■ **EXERCISE OBJECTIVE**: From the listing below, set down exactly the lines between the one holding "366L105 333C107 320" and the one holding "415L341 416L340 445L240", inclusive. No other line is wanted.

■ **DATA RECORDS**:
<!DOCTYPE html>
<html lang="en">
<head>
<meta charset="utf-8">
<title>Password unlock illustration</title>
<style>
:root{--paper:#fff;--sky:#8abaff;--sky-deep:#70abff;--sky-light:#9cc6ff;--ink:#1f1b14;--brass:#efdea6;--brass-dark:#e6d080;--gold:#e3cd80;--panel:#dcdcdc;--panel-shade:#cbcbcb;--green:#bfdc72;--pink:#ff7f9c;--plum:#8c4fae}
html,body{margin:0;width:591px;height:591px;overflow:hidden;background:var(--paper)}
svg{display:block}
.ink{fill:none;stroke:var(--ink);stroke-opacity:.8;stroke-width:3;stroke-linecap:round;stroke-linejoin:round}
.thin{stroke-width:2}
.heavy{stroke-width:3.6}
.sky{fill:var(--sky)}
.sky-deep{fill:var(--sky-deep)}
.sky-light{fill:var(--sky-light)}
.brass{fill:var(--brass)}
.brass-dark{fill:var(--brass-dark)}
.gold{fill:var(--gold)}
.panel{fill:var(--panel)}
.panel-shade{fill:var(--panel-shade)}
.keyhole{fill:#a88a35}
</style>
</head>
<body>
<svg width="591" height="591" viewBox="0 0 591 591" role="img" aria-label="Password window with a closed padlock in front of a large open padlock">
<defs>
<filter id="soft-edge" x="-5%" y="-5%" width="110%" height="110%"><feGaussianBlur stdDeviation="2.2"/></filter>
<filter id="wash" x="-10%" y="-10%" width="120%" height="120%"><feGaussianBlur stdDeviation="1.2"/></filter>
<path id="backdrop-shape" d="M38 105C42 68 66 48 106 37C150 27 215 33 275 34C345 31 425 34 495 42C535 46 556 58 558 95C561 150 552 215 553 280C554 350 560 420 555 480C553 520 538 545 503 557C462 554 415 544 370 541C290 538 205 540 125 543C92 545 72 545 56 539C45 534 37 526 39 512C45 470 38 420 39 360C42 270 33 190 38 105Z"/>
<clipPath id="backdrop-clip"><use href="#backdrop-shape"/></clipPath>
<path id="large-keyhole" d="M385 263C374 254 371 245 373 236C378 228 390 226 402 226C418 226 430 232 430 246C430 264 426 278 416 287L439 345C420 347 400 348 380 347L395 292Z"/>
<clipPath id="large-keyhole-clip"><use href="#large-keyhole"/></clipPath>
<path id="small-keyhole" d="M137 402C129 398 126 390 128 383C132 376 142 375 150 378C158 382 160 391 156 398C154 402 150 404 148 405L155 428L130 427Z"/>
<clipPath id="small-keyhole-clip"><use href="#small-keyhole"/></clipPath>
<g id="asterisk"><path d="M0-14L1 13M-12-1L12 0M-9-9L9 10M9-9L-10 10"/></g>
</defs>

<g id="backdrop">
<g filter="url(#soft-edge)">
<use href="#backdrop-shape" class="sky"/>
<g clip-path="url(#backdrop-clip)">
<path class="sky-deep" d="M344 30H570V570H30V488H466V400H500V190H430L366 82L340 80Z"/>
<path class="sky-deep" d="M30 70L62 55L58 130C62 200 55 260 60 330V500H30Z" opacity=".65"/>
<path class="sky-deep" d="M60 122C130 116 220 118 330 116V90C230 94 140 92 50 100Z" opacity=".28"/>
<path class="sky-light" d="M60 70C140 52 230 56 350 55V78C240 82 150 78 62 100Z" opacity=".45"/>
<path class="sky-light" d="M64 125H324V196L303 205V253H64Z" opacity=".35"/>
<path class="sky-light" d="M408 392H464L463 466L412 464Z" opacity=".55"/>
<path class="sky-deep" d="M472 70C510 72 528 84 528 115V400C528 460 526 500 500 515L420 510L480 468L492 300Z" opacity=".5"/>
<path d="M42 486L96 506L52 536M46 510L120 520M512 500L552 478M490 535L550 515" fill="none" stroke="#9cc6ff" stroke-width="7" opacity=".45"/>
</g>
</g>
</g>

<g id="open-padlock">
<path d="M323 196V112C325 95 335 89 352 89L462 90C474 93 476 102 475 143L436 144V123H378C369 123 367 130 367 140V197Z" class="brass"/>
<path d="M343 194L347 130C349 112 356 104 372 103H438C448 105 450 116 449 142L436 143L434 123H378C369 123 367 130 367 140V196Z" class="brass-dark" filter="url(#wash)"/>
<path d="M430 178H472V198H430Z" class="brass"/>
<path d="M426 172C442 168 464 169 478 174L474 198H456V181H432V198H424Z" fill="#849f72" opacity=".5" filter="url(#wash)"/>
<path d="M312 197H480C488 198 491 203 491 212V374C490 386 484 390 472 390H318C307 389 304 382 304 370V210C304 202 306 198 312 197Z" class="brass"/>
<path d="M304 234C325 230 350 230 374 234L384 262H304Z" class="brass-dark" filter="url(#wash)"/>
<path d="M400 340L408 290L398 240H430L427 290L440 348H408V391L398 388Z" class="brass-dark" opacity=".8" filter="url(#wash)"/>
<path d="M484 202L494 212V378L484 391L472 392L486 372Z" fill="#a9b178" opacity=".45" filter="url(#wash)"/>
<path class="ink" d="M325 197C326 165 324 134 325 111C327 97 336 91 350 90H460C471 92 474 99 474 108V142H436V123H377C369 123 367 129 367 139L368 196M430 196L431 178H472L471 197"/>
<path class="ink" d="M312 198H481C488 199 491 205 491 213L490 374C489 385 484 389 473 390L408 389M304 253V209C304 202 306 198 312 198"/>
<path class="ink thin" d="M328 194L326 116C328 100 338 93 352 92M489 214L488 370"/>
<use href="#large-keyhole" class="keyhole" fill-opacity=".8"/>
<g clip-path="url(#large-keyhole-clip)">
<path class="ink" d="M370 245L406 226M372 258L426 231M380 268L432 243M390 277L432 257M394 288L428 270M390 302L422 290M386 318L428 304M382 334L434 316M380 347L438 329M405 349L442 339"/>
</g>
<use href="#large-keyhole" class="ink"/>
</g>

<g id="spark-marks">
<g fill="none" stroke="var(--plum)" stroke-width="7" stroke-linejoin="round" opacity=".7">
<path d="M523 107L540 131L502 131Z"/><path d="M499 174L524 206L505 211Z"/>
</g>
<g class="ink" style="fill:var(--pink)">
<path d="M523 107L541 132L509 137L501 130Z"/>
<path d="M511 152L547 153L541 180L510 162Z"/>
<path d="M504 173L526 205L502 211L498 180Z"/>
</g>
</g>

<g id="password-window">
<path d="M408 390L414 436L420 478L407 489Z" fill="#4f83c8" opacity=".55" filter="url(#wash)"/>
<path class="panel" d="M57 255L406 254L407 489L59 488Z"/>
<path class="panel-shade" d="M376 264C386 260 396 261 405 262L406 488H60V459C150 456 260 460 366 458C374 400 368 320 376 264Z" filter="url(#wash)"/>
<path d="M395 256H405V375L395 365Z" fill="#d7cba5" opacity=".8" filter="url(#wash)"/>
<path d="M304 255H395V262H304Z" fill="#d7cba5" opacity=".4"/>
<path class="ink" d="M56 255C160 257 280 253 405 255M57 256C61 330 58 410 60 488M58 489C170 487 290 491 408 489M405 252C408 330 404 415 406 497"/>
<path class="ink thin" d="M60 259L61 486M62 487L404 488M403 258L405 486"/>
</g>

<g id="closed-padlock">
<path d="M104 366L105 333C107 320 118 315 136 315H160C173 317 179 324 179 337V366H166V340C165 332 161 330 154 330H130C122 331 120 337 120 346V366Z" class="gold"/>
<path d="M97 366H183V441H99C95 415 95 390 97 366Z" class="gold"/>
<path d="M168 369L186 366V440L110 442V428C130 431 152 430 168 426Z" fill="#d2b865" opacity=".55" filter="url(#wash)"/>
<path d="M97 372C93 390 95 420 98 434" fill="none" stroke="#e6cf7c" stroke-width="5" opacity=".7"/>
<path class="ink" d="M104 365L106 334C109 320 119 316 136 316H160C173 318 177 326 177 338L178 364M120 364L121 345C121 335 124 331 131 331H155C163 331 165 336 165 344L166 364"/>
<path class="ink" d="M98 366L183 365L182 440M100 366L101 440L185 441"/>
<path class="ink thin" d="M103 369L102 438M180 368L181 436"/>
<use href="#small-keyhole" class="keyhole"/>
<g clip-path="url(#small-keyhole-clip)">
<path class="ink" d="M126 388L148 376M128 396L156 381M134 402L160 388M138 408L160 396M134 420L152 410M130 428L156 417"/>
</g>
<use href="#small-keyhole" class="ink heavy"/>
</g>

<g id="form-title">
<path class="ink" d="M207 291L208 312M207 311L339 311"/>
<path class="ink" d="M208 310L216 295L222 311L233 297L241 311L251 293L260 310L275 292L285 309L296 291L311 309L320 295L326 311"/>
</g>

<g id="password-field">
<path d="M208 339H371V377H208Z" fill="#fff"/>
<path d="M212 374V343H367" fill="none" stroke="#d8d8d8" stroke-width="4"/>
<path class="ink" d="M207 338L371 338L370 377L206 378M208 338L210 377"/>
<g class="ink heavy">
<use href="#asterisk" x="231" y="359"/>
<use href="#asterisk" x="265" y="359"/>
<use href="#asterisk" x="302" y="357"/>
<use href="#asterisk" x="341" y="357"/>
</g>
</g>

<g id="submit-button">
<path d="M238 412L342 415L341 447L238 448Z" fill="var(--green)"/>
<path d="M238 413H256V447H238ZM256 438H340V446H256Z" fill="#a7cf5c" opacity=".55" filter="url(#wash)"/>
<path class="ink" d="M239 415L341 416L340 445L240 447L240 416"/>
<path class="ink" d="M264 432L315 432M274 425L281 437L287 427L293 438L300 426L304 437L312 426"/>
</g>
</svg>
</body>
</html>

■ **RESULT**:
<path d="M104 366L105 333C107 320 118 315 136 315H160C173 317 179 324 179 337V366H166V340C165 332 161 330 154 330H130C122 331 120 337 120 346V366Z" class="gold"/>
<path d="M97 366H183V441H99C95 415 95 390 97 366Z" class="gold"/>
<path d="M168 369L186 366V440L110 442V428C130 431 152 430 168 426Z" fill="#d2b865" opacity=".55" filter="url(#wash)"/>
<path d="M97 372C93 390 95 420 98 434" fill="none" stroke="#e6cf7c" stroke-width="5" opacity=".7"/>
<path class="ink" d="M104 365L106 334C109 320 119 316 136 316H160C173 318 177 326 177 338L178 364M120 364L121 345C121 335 124 331 131 331H155C163 331 165 336 165 344L166 364"/>
<path class="ink" d="M98 366L183 365L182 440M100 366L101 440L185 441"/>
<path class="ink thin" d="M103 369L102 438M180 368L181 436"/>
<use href="#small-keyhole" class="keyhole"/>
<g clip-path="url(#small-keyhole-clip)">
<path class="ink" d="M126 388L148 376M128 396L156 381M134 402L160 388M138 408L160 396M134 420L152 410M130 428L156 417"/>
</g>
<use href="#small-keyhole" class="ink heavy"/>
</g>

<g id="form-title">
<path class="ink" d="M207 291L208 312M207 311L339 311"/>
<path class="ink" d="M208 310L216 295L222 311L233 297L241 311L251 293L260 310L275 292L285 309L296 291L311 309L320 295L326 311"/>
</g>

<g id="password-field">
<path d="M208 339H371V377H208Z" fill="#fff"/>
<path d="M212 374V343H367" fill="none" stroke="#d8d8d8" stroke-width="4"/>
<path class="ink" d="M207 338L371 338L370 377L206 378M208 338L210 377"/>
<g class="ink heavy">
<use href="#asterisk" x="231" y="359"/>
<use href="#asterisk" x="265" y="359"/>
<use href="#asterisk" x="302" y="357"/>
<use href="#asterisk" x="341" y="357"/>
</g>
</g>

<g id="submit-button">
<path d="M238 412L342 415L341 447L238 448Z" fill="var(--green)"/>
<path d="M238 413H256V447H238ZM256 438H340V446H256Z" fill="#a7cf5c" opacity=".55" filter="url(#wash)"/>
<path class="ink" d="M239 415L341 416L340 445L240 447L240 416"/>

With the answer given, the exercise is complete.